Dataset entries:
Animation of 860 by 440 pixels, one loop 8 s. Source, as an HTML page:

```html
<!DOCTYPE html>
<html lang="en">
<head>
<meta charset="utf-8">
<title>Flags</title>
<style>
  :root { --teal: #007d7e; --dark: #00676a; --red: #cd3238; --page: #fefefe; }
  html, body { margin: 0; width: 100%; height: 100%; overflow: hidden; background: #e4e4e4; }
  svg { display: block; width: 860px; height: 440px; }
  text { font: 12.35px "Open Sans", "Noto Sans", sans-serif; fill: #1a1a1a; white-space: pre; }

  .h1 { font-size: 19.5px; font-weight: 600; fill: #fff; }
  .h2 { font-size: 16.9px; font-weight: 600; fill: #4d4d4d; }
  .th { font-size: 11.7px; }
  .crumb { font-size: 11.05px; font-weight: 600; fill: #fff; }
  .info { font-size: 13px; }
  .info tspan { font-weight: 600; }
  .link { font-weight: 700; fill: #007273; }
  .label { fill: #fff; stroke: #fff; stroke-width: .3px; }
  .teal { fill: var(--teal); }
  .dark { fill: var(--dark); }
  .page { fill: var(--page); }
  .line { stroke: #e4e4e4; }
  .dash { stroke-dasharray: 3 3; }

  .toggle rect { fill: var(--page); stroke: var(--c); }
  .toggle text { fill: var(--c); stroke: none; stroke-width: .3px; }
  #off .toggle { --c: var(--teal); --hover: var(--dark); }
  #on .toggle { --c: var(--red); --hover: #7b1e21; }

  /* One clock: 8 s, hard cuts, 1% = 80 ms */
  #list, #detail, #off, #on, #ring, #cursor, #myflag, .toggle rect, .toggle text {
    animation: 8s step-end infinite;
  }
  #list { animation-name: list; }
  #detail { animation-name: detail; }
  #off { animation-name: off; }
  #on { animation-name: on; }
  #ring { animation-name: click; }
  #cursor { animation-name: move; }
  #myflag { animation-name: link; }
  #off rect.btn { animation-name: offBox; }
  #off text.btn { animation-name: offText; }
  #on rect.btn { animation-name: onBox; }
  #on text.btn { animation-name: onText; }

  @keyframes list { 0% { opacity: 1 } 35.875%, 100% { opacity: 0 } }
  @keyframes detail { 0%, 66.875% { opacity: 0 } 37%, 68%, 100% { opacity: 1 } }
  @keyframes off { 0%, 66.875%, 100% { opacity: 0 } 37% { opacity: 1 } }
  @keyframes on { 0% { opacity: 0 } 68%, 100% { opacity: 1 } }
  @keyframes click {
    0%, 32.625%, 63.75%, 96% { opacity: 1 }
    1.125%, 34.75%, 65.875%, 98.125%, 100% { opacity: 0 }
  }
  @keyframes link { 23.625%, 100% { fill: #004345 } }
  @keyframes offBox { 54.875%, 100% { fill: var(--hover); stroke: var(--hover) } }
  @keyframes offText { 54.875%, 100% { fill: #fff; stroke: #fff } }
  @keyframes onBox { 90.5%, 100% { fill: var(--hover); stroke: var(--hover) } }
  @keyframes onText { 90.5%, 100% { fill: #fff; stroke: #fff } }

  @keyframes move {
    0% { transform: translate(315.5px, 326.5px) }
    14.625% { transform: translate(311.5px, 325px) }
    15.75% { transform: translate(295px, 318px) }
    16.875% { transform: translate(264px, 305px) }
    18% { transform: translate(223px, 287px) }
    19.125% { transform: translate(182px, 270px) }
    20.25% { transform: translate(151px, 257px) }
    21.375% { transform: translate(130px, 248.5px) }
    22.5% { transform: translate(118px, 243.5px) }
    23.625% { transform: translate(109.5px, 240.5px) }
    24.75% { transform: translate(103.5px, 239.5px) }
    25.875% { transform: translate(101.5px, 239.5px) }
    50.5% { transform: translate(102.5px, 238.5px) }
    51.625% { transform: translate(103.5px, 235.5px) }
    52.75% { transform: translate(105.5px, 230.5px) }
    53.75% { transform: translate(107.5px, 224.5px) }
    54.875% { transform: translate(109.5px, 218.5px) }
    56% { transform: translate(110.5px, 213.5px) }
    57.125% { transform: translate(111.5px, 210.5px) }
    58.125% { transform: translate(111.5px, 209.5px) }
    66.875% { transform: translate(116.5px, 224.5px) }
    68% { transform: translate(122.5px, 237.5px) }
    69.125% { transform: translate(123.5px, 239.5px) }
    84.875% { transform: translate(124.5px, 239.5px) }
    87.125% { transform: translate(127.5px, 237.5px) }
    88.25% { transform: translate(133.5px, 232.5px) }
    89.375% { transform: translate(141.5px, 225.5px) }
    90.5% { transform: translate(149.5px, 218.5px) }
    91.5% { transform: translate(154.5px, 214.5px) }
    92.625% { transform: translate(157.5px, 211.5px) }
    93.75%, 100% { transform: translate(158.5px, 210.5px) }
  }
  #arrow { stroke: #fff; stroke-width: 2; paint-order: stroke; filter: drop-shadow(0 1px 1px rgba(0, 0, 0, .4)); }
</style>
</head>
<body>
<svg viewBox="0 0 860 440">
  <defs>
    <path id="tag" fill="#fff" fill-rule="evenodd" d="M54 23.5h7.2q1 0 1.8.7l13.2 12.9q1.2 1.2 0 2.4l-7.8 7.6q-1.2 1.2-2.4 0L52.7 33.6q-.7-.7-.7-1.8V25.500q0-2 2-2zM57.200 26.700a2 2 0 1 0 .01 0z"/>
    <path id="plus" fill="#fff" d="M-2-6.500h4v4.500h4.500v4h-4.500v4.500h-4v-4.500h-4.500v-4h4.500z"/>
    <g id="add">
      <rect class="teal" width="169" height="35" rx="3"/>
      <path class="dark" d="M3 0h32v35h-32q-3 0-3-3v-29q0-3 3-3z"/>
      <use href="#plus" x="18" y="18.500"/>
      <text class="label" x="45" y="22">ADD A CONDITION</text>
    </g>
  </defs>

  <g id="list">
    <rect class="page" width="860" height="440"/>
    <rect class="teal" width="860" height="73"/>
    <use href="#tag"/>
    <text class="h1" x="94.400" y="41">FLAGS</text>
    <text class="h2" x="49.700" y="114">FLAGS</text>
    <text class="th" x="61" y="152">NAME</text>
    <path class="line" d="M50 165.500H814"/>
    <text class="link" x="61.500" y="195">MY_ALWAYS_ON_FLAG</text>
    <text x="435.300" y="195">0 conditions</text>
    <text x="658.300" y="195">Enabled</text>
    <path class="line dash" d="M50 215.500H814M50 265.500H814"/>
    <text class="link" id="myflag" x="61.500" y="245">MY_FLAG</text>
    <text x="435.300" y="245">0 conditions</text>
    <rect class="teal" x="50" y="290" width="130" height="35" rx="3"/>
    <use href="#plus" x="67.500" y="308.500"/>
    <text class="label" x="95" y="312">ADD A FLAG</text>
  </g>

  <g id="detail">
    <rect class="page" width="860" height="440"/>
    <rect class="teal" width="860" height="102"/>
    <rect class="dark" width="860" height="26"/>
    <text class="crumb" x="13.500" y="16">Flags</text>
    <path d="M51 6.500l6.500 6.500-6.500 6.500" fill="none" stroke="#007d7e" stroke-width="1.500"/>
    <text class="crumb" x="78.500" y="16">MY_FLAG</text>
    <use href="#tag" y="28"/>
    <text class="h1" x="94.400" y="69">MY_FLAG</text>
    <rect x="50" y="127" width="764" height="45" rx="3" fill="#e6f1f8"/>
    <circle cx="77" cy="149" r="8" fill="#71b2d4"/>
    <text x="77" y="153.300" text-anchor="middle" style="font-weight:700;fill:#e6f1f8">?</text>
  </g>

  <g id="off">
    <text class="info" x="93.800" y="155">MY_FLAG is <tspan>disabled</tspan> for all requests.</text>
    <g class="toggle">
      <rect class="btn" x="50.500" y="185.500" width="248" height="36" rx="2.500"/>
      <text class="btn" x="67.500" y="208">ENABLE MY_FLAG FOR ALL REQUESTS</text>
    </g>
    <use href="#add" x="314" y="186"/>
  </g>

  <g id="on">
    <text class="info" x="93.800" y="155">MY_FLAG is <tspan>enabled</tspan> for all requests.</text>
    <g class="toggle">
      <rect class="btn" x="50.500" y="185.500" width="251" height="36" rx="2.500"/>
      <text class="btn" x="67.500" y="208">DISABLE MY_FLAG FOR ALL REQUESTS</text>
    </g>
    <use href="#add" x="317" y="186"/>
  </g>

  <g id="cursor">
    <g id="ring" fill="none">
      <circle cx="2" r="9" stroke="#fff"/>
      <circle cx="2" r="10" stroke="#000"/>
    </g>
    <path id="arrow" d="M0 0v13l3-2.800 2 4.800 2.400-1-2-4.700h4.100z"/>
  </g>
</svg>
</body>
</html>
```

## What is being asked
Which lines of the data above contain the string "onText"? Copy each of them.

## Task solution
  #on text.btn { animation-name: onText; }
  @keyframes onText { 90.5%, 100% { fill: #fff; stroke: #fff } }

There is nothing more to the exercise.